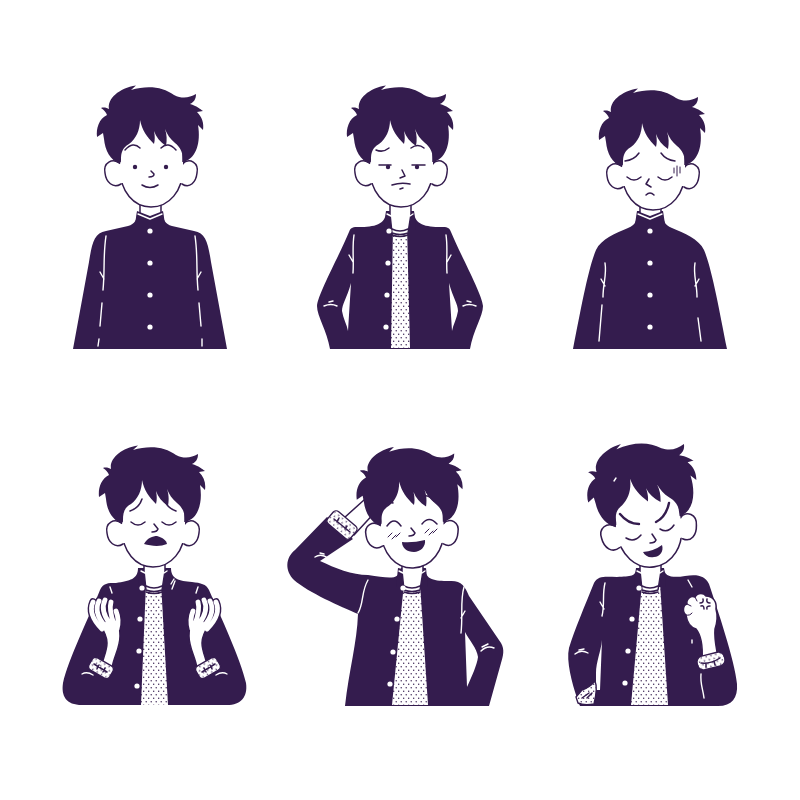
<!DOCTYPE html>
<html lang="en">
<head>
<meta charset="utf-8">
<title>Student expressions</title>
<style>
:root { --ink: #341c4e; --paper: #fff; }
html, body { margin: 0; background: var(--paper); overflow: hidden; }
svg { display: block; width: 800px; height: 800px; }
.ink { fill: var(--ink); }
.paper { fill: var(--paper); }
.skin { fill: var(--paper); stroke: var(--ink); stroke-width: 1.5; stroke-linejoin: round; stroke-linecap: round; }
.line { fill: none; stroke: var(--ink); stroke-width: 1.5; stroke-linecap: round; stroke-linejoin: round; }
.thin { stroke-width: 1; }
.bold { stroke-width: 2.4; }
.seam { fill: none; stroke: var(--paper); stroke-width: 1.4; stroke-linecap: round; stroke-linejoin: round; }
.shirt { fill: url(#dots); }
.cuff { fill: url(#dots); stroke: var(--ink); stroke-width: 1.4; }
.finger-edge { fill: none; stroke: var(--ink); stroke-width: 7.6; stroke-linecap: round; }
.finger { fill: none; stroke: var(--paper); stroke-width: 4.8; stroke-linecap: round; }
</style>
</head>
<body>
<svg viewBox="0 0 800 800" role="img" aria-label="Six portraits of a student in a dark uniform with different expressions">
<defs>
  <pattern id="dots" width="5" height="7" patternUnits="userSpaceOnUse">
    <rect class="paper" width="5" height="7"/>
    <circle class="ink" cx="1.2" cy="1.7" r=".7"/>
    <circle class="ink" cx="3.7" cy="5.2" r=".7"/>
  </pattern>
  <g id="head">
    <path class="skin" d="M120 116V168C120 192 134 207 151 207C169 207 183 191 183 168V116Z"/>
    <path class="skin" d="M121 164C112 157 103 163 105 173C106 182 113 189 121 184"/>
    <path class="skin" d="M182 164C190 157 199 163 197 173C196 182 190 189 182 184"/>
    <path class="paper" d="M120 162H124V183H120ZM179 162H183V183H179Z"/>
    <path class="ink" d="M120 164C110 160 105 150 104 139L103 133L97 137C96 128 99 119 107 115C106 112 104 110 101 108C104 107 107 108 109 109C107 99 119 88 136 85.500L131 90C148 85 163 87 174 95C182 99 189 98 196 94C196 99 194 102 190 104C197 106 200 109 203 111L197 112C202 117 204 123 203 130L198 125C201 143 196 157 186 161L183 165C184 153 180 147 175 143C170 139 167 134 165 129C167 135 167 140 166 146C160 142 156 137 154 131C155 136 155 140 154 144C147 137 142 130 140 120C140 130 136 139 129 144C122 148 121 153 121 160Z"/>
  </g>
  <g id="closed-collar">
    <path class="skin" d="M140 200V214L150 218L161 214V200Z"/>
    <path class="ink" d="M137 211L150 216L163 211L165 224H135Z"/>
    <path class="seam" d="M138 214L150 219L162 214"/>
  </g>
  <g id="open-collar">
    <path class="ink" d="M-14 211L0 214L14 211L16 230H-16Z"/>
    <path class="skin" d="M-10 200V214L-8 233Q0 236 8 233L11 214V200Z"/>
    <path class="line" d="M-8 229Q0 233 8 229M-8 235Q0 238 8 235"/>
    <path class="seam" d="M-13 214L-9 216M13 214L10 216"/>
  </g>
  <g id="four-buttons">
    <circle class="paper" cx="150" cy="231" r="2.600"/>
    <circle class="paper" cx="150" cy="263" r="2.600"/>
    <circle class="paper" cx="150" cy="295" r="2.600"/>
    <circle class="paper" cx="150" cy="327" r="2.600"/>
  </g>
  <path id="curled-fingers" d="M102 629C94 621 89 611 93 602M105 626C98 618 95 609 99 601M110 624C104 616 101 608 105 600M114 624C111 616 109 609 111 602M117 629C119 622 118 616 116 611"/>
  <g id="cupped-hand">
    <use class="finger-edge" href="#curled-fingers"/>
    <path class="skin" d="M100 625C104 631 107 636 107 643C107 650 104 656 102 664L112 668C114 656 120 648 120 636C120 630 119 626 117 624C112 620 104 620 100 625Z"/>
    <use class="finger" href="#curled-fingers"/>
    <rect class="cuff" x="-12" y="-7" width="24" height="14" rx="4" transform="translate(101 668) rotate(30)"/>
    <path class="line" d="M94 664L107 672M97 669L99 665M103 672L105 668"/>
  </g>
</defs>

<g id="smiling">
  <path class="ink" d="M73 349L89 262C92 243 94 233 106 231L128 226C135 224 137 220 137 212H163C163 220 165 224 172 226L194 231C206 233 208 243 211 262L227 349Z"/>
  <path class="seam" d="M106 236C103 255 105 270 103 290M100 272L104 279M102 303L100 326M99 339L98 346M195 236C198 255 196 270 198 290M201 272L197 279M199 303L201 326M202 339L202 346"/>
  <use href="#closed-collar"/>
  <use href="#four-buttons"/>
  <use href="#head"/>
  <path class="line" d="M125 150Q133 141 140 148M161 148Q168 141 176 150M151 171L154 174Q154 177 149 177M142 185Q150 190 158 185"/>
  <circle class="ink" cx="135" cy="167" r="2.200"/>
  <circle class="ink" cx="166" cy="167" r="2.200"/>
</g>

<g id="skeptical">
  <path class="ink" fill-rule="evenodd" d="M330 349C327 331 317 316 317 306C318 294 339 256 349 232C351 227 353 227 359 227C374 227 386 225 386 211H414C414 225 426 227 441 227C447 227 449 227 451 232C461 256 482 294 483 306C483 316 473 331 470 349ZM351 283C347 298 342 304 342 311C343 318 347 325 348 331ZM449 283L452 331C453 325 457 318 458 311C458 304 453 298 449 283Z"/>
  <path class="shirt" d="M393 226H407L410 348H391Z"/>
  <use href="#open-collar" x="400"/>
  <path class="seam" d="M354 235C352 248 354 260 353 273M349 255L353 262M446 235C448 248 446 260 447 273M451 255L447 262M324 306Q331 303 337 306M329 302L333 301M476 306Q469 303 463 306M471 302L467 301"/>
  <circle class="paper" cx="389" cy="231" r="2.600"/><circle class="paper" cx="388" cy="263" r="2.600"/><circle class="paper" cx="387" cy="295" r="2.600"/><circle class="paper" cx="386" cy="327" r="2.600"/>
  <use href="#head" x="250"/>
  <path class="line" d="M376 150Q383 153 389 148M411 148Q418 143 424 148M379 165H391M412 165H425M402 170L405 176L400 178M392 185Q401 182 410 184M400 189L403 188"/>
  <circle class="ink" cx="388" cy="167" r="2.200"/>
  <circle class="ink" cx="417" cy="167" r="2.200"/>
</g>

<g id="dejected">
  <path class="ink" d="M573 349C581 309 588 269 596 250C601 239 616 233 628 228C636 225 637 220 637 211H663C663 220 664 225 672 228C684 233 699 239 704 250C712 269 719 309 727 349Z"/>
  <path class="seam" d="M605 263C607 275 603 283 603 297M601 279L605 286M602 305L599 341M695 263C693 275 697 283 697 297M699 279L695 286M698 318L701 341"/>
  <use href="#closed-collar" x="500"/>
  <use href="#four-buttons" x="500"/>
  <use href="#head" x="502" y="3"/>
  <path class="line" d="M625 161Q634 160 639 153M661 153Q666 160 675 161M627 177Q634 183 641 177M658 177Q665 183 672 177M649 179L646 184L651 187M646 195Q650 191 654 195"/>
  <path class="line thin" d="M674 168V173M677 166V176M680 167V173"/>
</g>

<g id="despairing">
  <path class="ink" d="M82 705C66 705 61 696 63 683C68 660 90 615 100 590C103 583 108 583 116 583C130 581 138 579 138 568H171C171 579 179 581 192 582C201 583 206 584 209 590C220 615 241 660 246 683C248 697 241 705 227 705Z"/>
  <path class="shirt" d="M146 583H161L168 705H141Z"/>
  <use href="#open-collar" x="154" y="357"/>
  <path class="seam" d="M174 579L171 584M175 581L172 589M110 587L112 593M198 587L196 593M82 674Q87 671 93 675M227 674Q222 671 216 675"/>
  <circle class="paper" cx="142" cy="588" r="2.600"/><circle class="paper" cx="140" cy="619" r="2.600"/><circle class="paper" cx="139" cy="651" r="2.600"/><circle class="paper" cx="137" cy="686" r="2.600"/>
  <use href="#cupped-hand"/>
  <use href="#cupped-hand" transform="translate(309 0) scale(-1 1)"/>
  <use href="#head" x="2" y="360"/>
  <path class="line" d="M130 511Q139 508 142 499M164 499Q167 508 176 511M131 522Q138 528 145 522M162 522Q169 528 176 522M154 524L158 529Q157 532 152 532"/>
  <path class="ink" d="M144 544C147 538 153 536 157 536C163 538 166 540 167 544C160 547 151 546 144 544Z"/>
</g>

<g id="laughing">
  <path class="skin" d="M344 518L364 500L378 509L354 535Z"/>
  <path class="ink" fill-rule="evenodd" d="M345 706C349 670 357 643 358 614C340 606 309 593 294 580C285 571 285 558 295 550L327 517L353 539L320 561C335 568 352 575 368 575C389 578 399 581 401 568H425C425 580 435 581 449 581C461 580 465 586 469 596L501 643C505 650 503 656 501 663L489 706ZM465 632L467 687C472 676 477 665 478 657C477 648 469 640 465 632Z"/>
  <path class="shirt" d="M404 583H420L428 705H392Z"/>
  <use href="#open-collar" x="412" y="357"/>
  <rect class="cuff" x="-15" y="-8" width="30" height="16" rx="4" transform="translate(342 525) rotate(40)"/>
  <path class="line" d="M334 519L350 532M339 518L337 522M347 526L345 529"/>
  <path class="seam" d="M315 557Q321 553 328 558M320 553L324 554M368 580C361 592 364 603 358 613M464 587C460 600 463 616 461 633M465 611L461 618M481 651Q487 645 494 648M482 647L488 644"/>
  <circle class="paper" cx="403" cy="588" r="2.600"/><circle class="paper" cx="397" cy="619" r="2.600"/><circle class="paper" cx="393" cy="652" r="2.600"/><circle class="paper" cx="390" cy="684" r="2.600"/>
  <use href="#head" transform="translate(261 361) rotate(-2 150 173)"/>
  <path class="line" d="M384 508Q387 500 393 503M420 497Q428 493 434 501M387 526Q394 516 401 526M422 524Q429 515 437 524M411 528L415 533Q414 536 409 536"/>
  <path class="line thin" d="M388 537L392 533M392 539L396 535M396 537L400 533M425 533L429 529M429 535L433 531M433 533L437 529"/>
  <path class="ink" d="M402 542Q413 543 425 540C426 547 420 552 414 552C407 552 402 548 402 542Z"/>
</g>

<g id="scheming">
  <path class="ink" fill-rule="evenodd" d="M577 698C572 683 566 661 569 648C574 631 586 603 594 583C598 575 607 577 617 577C631 576 636 577 636 568H664C664 577 673 578 685 576C698 574 705 576 709 584C717 608 735 661 737 684C738 698 732 706 718 706H580ZM602 640C601 651 596 662 596 673L596 690L600 690Z"/>
  <path class="shirt" d="M642 583H660L668 705H631Z"/>
  <use href="#open-collar" x="650" y="357"/>
  <path class="cuff" d="M576 697L582 690Q589 688 595 681Q598 688 594 704Q584 706 578 703Z"/>
  <path class="line" d="M582 698L589 693M587 698L592 693"/>
  <path class="seam" d="M605 583C602 595 605 603 602 616M600 602L604 609M575 654Q581 649 588 653M579 650L584 649M692 640V643M701 674C700 684 703 689 704 698M688 580L692 587"/>
  <circle class="paper" cx="639" cy="588" r="2.600"/><circle class="paper" cx="632" cy="619" r="2.600"/><circle class="paper" cx="628" cy="651" r="2.600"/><circle class="paper" cx="625" cy="683" r="2.600"/>
  <path class="skin" d="M702 660C703 645 700 634 696 629C690 627 687 622 686 615C682 612 683 605 687 604C686 599 691 595 695 597C698 592 704 593 706 596C713 596 717 602 716 609C718 616 717 623 715 629C714 640 717 650 718 658Z"/>
  <path class="line thin" d="M687 604L691 606M695 597L697 601M686 615Q690 616 692 613"/>
  <path class="line" d="M703 599Q704 603 700 603M707 599Q706 603 710 603M701 606Q704 605 704 609M710 606Q706 606 707 609"/>
  <rect class="cuff" x="-14" y="-7" width="28" height="14" rx="6" transform="translate(711 661) rotate(-14)"/>
  <path class="line" d="M701 663Q711 664 720 658M706 664L706 667M714 661L715 665"/>
  <use href="#head" transform="translate(648 532) rotate(-8) scale(1.04) translate(-150 -173)"/>
  <path class="seam thin" d="M614 481L616 478"/>
  <path class="line bold" d="M620 514Q628 524 639 524M656 522Q666 517 669 503"/>
  <path class="line" d="M626 538Q634 543 641 535M660 529Q668 534 674 525M652 534L656 540Q655 543 650 543"/>
  <path class="ink" d="M643 552Q654 551 662 545C664 551 660 557 654 557C649 558 645 556 643 552Z"/>
</g>
</svg>
</body>
</html>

#### [Assignment]
What lines of the material contain "none"? Show them.

#### [Exercise output]
.line { fill: none; stroke: var(--ink); stroke-width: 1.5; stroke-linecap: round; stroke-linejoin: round; }
.seam { fill: none; stroke: var(--paper); stroke-width: 1.4; stroke-linecap: round; stroke-linejoin: round; }
.finger-edge { fill: none; stroke: var(--ink); stroke-width: 7.6; stroke-linecap: round; }
.finger { fill: none; stroke: var(--paper); stroke-width: 4.8; stroke-linecap: round; }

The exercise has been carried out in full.